## WHAT TO DO
Among the entries below, which lines include the string "left"? Show each one.

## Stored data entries
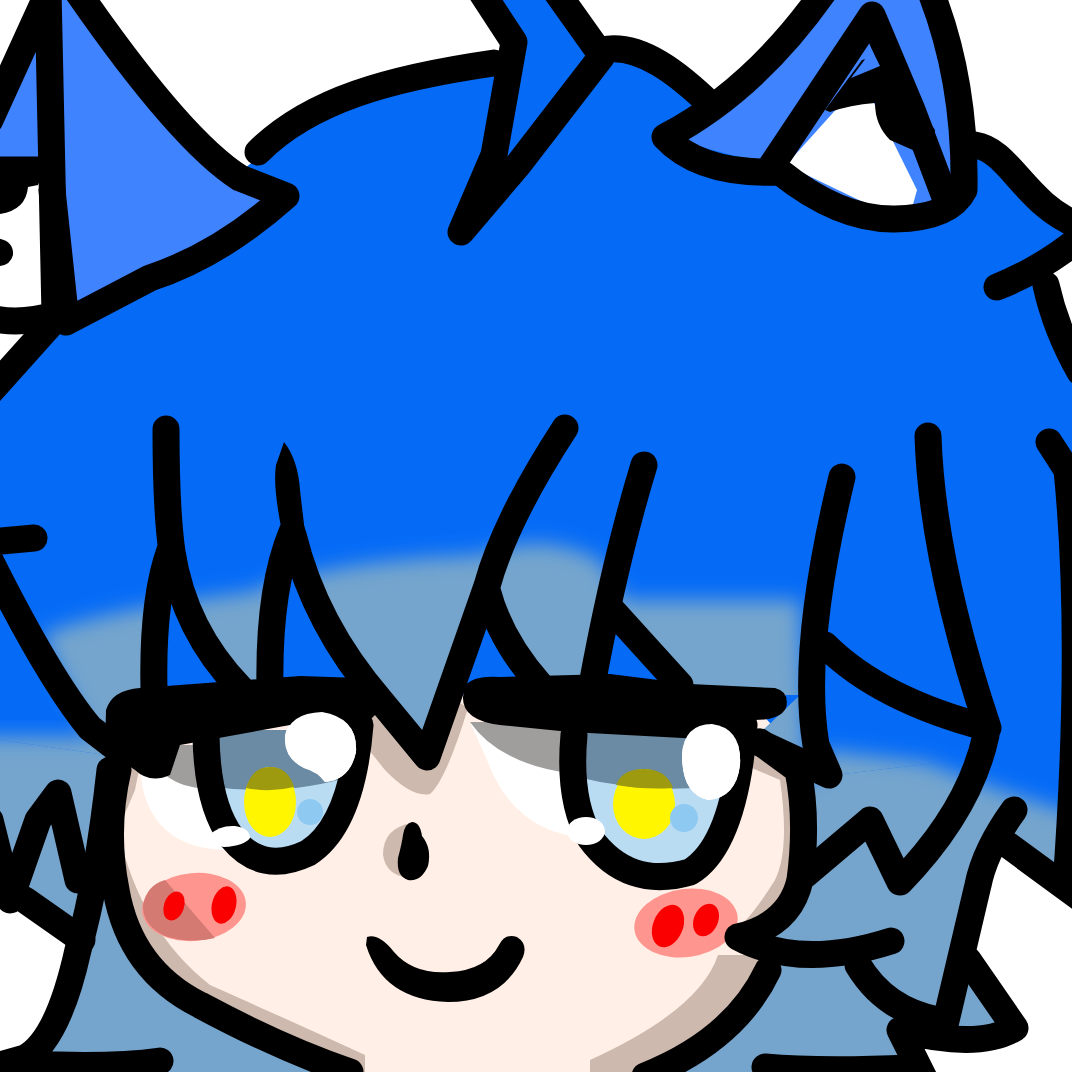
<!DOCTYPE html>
<html lang="en">
<head>
<meta charset="utf-8">
<title>Blue-haired cat-eared character</title>
<style>
:root {
  --ink: #000;
  --paper: #fff;
  --hair: #056bf7;
  --hair-tip: #74a5cd;
  --ear: #4083ff;
  --skin: #ffefe6;
  --skin-shade: #cdb9ad;
  --iris: #b9dcf3;
  --iris-shade: #6b8aa3;
  --pupil: #fff600;
  --pupil-shade: #9d9a10;
  --blush: #ff958f;
  --blush-mark: #fb0000;
}
html, body { margin: 0; width: 1072px; height: 1072px; overflow: hidden; background: var(--paper); }
svg { display: block; }
.hair { fill: var(--hair); }
.tip { fill: var(--hair-tip); }
.ear { fill: var(--ear); }
.skin { fill: var(--skin); }
.shade { fill: var(--skin-shade); }
.white { fill: var(--paper); }
.solid { fill: var(--ink); }
.iris { fill: var(--iris); }
.iris-shade { fill: var(--iris-shade); }
.pupil { fill: var(--pupil); }
.pupil-shade { fill: var(--pupil-shade); }
.lid-shade { fill: #a09d9d; }
.blush { fill: var(--blush); }
.blush-mark { fill: var(--blush-mark); }
.line { fill: none; stroke: var(--ink); stroke-width: 27; stroke-linecap: round; stroke-linejoin: round; }
</style>
</head>
<body>
<svg width="1072" height="1072" viewBox="0 0 1072 1072" role="img" aria-label="Drawn face of a sleepy, smiling character with blue hair and cat ears">
  <defs>
    <filter id="soft" x="-20%" y="-20%" width="140%" height="140%"><feGaussianBlur stdDeviation="10"/></filter>
    <path id="hair-shape" d="M0 385L50 325L255 160C310 105 390 78 496 65L520 42L482 0H550L600 52C640 45 680 75 712 105L800 180L975 145C1010 152 1030 205 1072 222V245L1042 285Q1052 330 1072 370V898L1010 845L978 885L968 955L1018 1030L985 1045L905 1030L925 1072H0V1058Q45 1040 60 1000L80 945L30 895L8 900L0 880Z"/>
    <path id="face-shape" d="M110 700V870Q125 950 175 990Q240 1030 350 1072H645Q735 1035 770 965L735 935Q800 925 808 880V765L740 690Z"/>
    <path id="bangs-shape" d="M0 400H1072V760H960L835 775L755 738L800 695H685L612 610L590 690H545L487 600L428 755L365 685Q312 615 294 540Q268 600 270 690H238Q190 640 170 555Q152 600 154 695L106 755L0 740Z"/>
    <clipPath id="hair-clip"><use href="#hair-shape"/></clipPath>
    <clipPath id="face-clip"><use href="#face-shape"/></clipPath>
    <clipPath id="bangs-clip"><use href="#bangs-shape"/></clipPath>
    <clipPath id="left-eye-clip"><path d="M206 730H362Q360 830 300 860Q245 885 217 810Z"/></clipPath>
    <clipPath id="right-eye-clip"><path d="M574 730H744Q738 840 685 872Q610 890 580 815Z"/></clipPath>
  </defs>

  <rect class="white" width="1072" height="1072"/>

  <g id="back-hair">
    <use href="#hair-shape" class="hair"/>
    <g clip-path="url(#hair-clip)">
      <path class="tip" filter="url(#soft)" d="M-40 737H100L300 780H810L840 752L925 762L1000 790L1100 822V1110H-40Z"/>
    </g>
  </g>

  <g id="face">
    <use href="#face-shape" class="skin"/>
    <g class="shade" clip-path="url(#face-clip)">
      <path d="M100 690H155L135 790L118 830Q140 930 210 985Q300 1025 365 1055V1072H100Z"/>
      <path d="M365 745L385 770Q412 798 430 794Q446 780 468 708L440 690H360Z"/>
      <path d="M150 560H190L225 690L183 672L175 690H150ZM270 530H320L370 690L328 678L303 650L290 690H265ZM480 600L550 690H465ZM605 610L690 690H585Z"/>
      <path d="M745 765L780 780Q790 850 775 880Q750 920 735 930L755 955L718 955Q700 1010 590 1060V1080H780L830 880V730H750Z"/>
      <path d="M412 823Q383 828 383 855Q386 875 408 878Z"/>
    </g>
  </g>

  <g id="left-eye">
    <path class="white" d="M140 765L205 745L230 850Q155 850 142 785Z"/>
    <path class="lid-shade" d="M165 775V745H212V788Q185 790 165 775Z"/>
    <g clip-path="url(#left-eye-clip)">
      <rect class="iris" x="200" y="720" width="170" height="160"/>
      <path class="iris-shade" d="M200 720H370V770Q290 800 200 785Z"/>
      <ellipse class="pupil" cx="270" cy="802" rx="26" ry="35"/>
      <path class="pupil-shade" d="M246 788Q252 767 270 767T294 787Q270 793 246 788Z"/>
      <circle cx="310" cy="812" r="13" fill="#8ec9f2"/>
    </g>
    <path class="line" d="M206 735Q207 805 232 838Q262 875 308 853Q352 825 360 725"/>
    <path class="white" d="M285 735Q290 712 322 712Q358 718 356 752Q350 780 325 782Q318 772 304 768Q284 758 285 735Z"/>
    <path class="white" d="M209 835Q220 825 235 826Q250 828 250 838Q244 846 224 847Q210 846 209 835Z"/>
  </g>

  <g id="right-eye">
    <path class="white" d="M470 722H575L590 838Q515 835 487 760Z"/>
    <path class="lid-shade" d="M470 722H575V774Q500 765 470 722Z"/>
    <g clip-path="url(#right-eye-clip)">
      <rect class="iris" x="565" y="720" width="185" height="170"/>
      <path class="iris-shade" d="M565 720H750V780Q660 800 565 774Z"/>
      <ellipse class="pupil" cx="644" cy="804" rx="31" ry="35"/>
      <path class="pupil-shade" d="M616 785Q622 769 644 769T673 788Q645 790 616 785Z"/>
      <circle cx="684" cy="818" r="14" fill="#8ec9f2"/>
    </g>
    <path class="line" d="M574 735Q568 800 590 838Q628 890 690 872Q735 845 744 725"/>
    <path class="white" d="M682 755Q684 724 712 724Q742 728 740 765Q736 798 708 800Q682 794 682 755Z"/>
    <ellipse class="white" cx="586" cy="831" rx="19" ry="14"/>
  </g>

  <g id="cheeks-nose-mouth">
    <ellipse class="blush" cx="194" cy="907" rx="52" ry="34" transform="rotate(-5 194 907)"/>
    <path fill="#d57973" d="M143 905Q147 885 165 880L215 938Q190 944 165 936Q142 925 143 905Z"/>
    <ellipse class="blush" cx="686" cy="923" rx="52" ry="34" transform="rotate(-8 686 923)"/>
    <g class="blush-mark">
      <ellipse cx="174" cy="906" rx="10" ry="15" transform="rotate(20 174 906)"/>
      <ellipse cx="224" cy="905" rx="12" ry="19" transform="rotate(14 224 905)"/>
      <ellipse cx="668" cy="926" rx="15" ry="22" transform="rotate(22 668 926)"/>
      <ellipse cx="706" cy="920" rx="12" ry="17" transform="rotate(24 706 920)"/>
    </g>
    <path class="solid" d="M412 822Q420 822 422 836Q432 848 428 866Q421 882 408 880Q396 876 398 858Q402 843 403 835Q405 823 412 822Z"/>
    <path class="solid" d="M367 937Q379 933 394 952Q414 975 450 972Q486 970 499 945Q505 933 517 937Q528 944 523 957Q502 1002 448 1002Q383 1000 366 945Z"/>
  </g>

  <g id="bangs">
    <g clip-path="url(#hair-clip)">
      <use href="#bangs-shape" class="hair"/>
      <g clip-path="url(#bangs-clip)">
        <path class="tip" filter="url(#soft)" d="M42 635Q100 610 250 592Q330 560 480 555Q540 530 600 560L625 600H800L808 780H110Z"/>
        <path class="tip" filter="url(#soft)" d="M-40 737H120V800H-40ZM825 750L925 762L1000 790V820H800Z"/>
      </g>
    </g>
  </g>

  <g id="hair-lines" class="line">
    <path d="M-10 392L50 325"/>
    <path d="M258 152C310 100 390 78 494 63"/>
    <path d="M480 -10L514 42L494 155L461 232L518 165L602 56L555 -10"/>
    <path d="M602 50C640 42 680 75 712 106"/>
    <path d="M975 145C1010 150 1025 205 1080 226M1080 238Q1040 270 997 287M1046 285Q1056 330 1080 372"/>
    <path d="M166 429Q166 510 172 552Q184 630 240 688M170 550Q152 600 154 690"/>
    <path d="M292 532Q268 590 270 690M293 535Q315 625 380 700L427 757L487 586Q505 520 565 428M487 590Q500 640 540 685"/>
    <path d="M644 465Q615 560 592 685M612 610L680 685"/>
    <path d="M842 477Q800 650 816 745L829 775L758 742"/>
    <path d="M928 436Q932 560 988 728Q880 700 825 645M986 735Q970 810 900 882L870 820L805 875"/>
    <path d="M1049 442L1067 470Q1084 640 1066 885"/>
    <path d="M-10 542L34 538M-10 560Q50 680 90 728L125 755"/>
    <path d="M1014 810Q985 850 978 885L945 1025M1008 845L1080 898"/>
    <path d="M968 960L1015 1028Q980 1050 900 1030L925 1080"/>
    <path d="M858 965Q885 1010 938 1020"/>
    <path d="M-10 820L10 900L38 820L58 793L78 880M25 900L82 940"/>
    <path d="M110 770Q98 880 78 950Q58 1040 25 1058L-10 1068M30 1064Q110 1068 160 1061M765 1067Q820 1072 910 1068"/>
  </g>
  <path class="solid" d="M284 442Q298 460 300 490L307 550L286 550Q272 490 276 465Z"/>

  <g id="face-outline" class="line">
    <path d="M118 770Q104 830 116 890Q130 970 200 1005Q280 1048 350 1072M645 1076Q735 1040 768 970"/>
    <path d="M760 742L798 770Q808 820 800 880Q790 925 738 937Q800 970 891 941"/>
  </g>

  <g id="eyelashes" class="solid">
    <path d="M106 710Q112 690 140 688L300 676L360 678L380 710L362 728L290 725L180 745L170 775Q150 784 135 770L105 750Z"/>
    <path d="M465 685Q475 675 500 677L610 674L690 684L775 688Q790 692 786 708Q780 720 755 720L745 745L720 740L570 732L500 725Q462 720 463 697Z"/>
  </g>
  <path class="white" d="M285 738Q289 713 322 712Q358 718 356 752Q350 780 325 782Q318 772 304 768Q284 758 285 738Z"/>
  <path class="white" d="M682 755Q684 724 712 724Q742 728 740 765Q736 798 708 800Q682 794 682 755Z"/>

  <g id="left-ear">
    <path class="ear" d="M-10 130L45 -10H80L180 130L285 195L190 255L66 318L50 160H-10Z"/>
    <path class="white" d="M-10 190H50V310H-10Z"/>
    <path class="solid" d="M-5 172H40L38 185L28 187Q26 210 0 214H-5ZM-5 238Q14 240 13 255Q10 267-5 266Z"/>
    <path class="line" d="M48 -10L55 315M-10 170H45M-10 318Q20 325 55 315M47 -5L-10 120"/>
    <path class="line" d="M75 -12Q180 140 240 178L286 196Q220 255 150 278L66 322L52 190"/>
  </g>

  <g id="right-ear">
    <path class="ear" d="M664 137L715 105L820 -10H930L962 190L890 217L780 168Z"/>
    <path class="white" d="M786 165L840 105L870 95L917 190L910 215H890Z"/>
    <path class="line" d="M825 -10Q755 90 665 137Q700 175 780 172Q840 220 895 219Q950 218 964 190Q966 80 930 -10"/>
    <path class="line" d="M772 165L872 15L912 110L948 205"/>
    <path class="solid" d="M825 110L862 60L880 55L905 85L935 130Q936 148 922 154L890 140Q875 125 875 103Q850 105 830 112Z"/>
    <path class="ear" d="M851 78L872 50L880 66Z"/>
  </g>
</svg>
</body>
</html>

## WORKED SOLUTION
    <clipPath id="left-eye-clip"><path d="M206 730H362Q360 830 300 860Q245 885 217 810Z"/></clipPath>
  <g id="left-eye">
    <g clip-path="url(#left-eye-clip)">
  <g id="left-ear">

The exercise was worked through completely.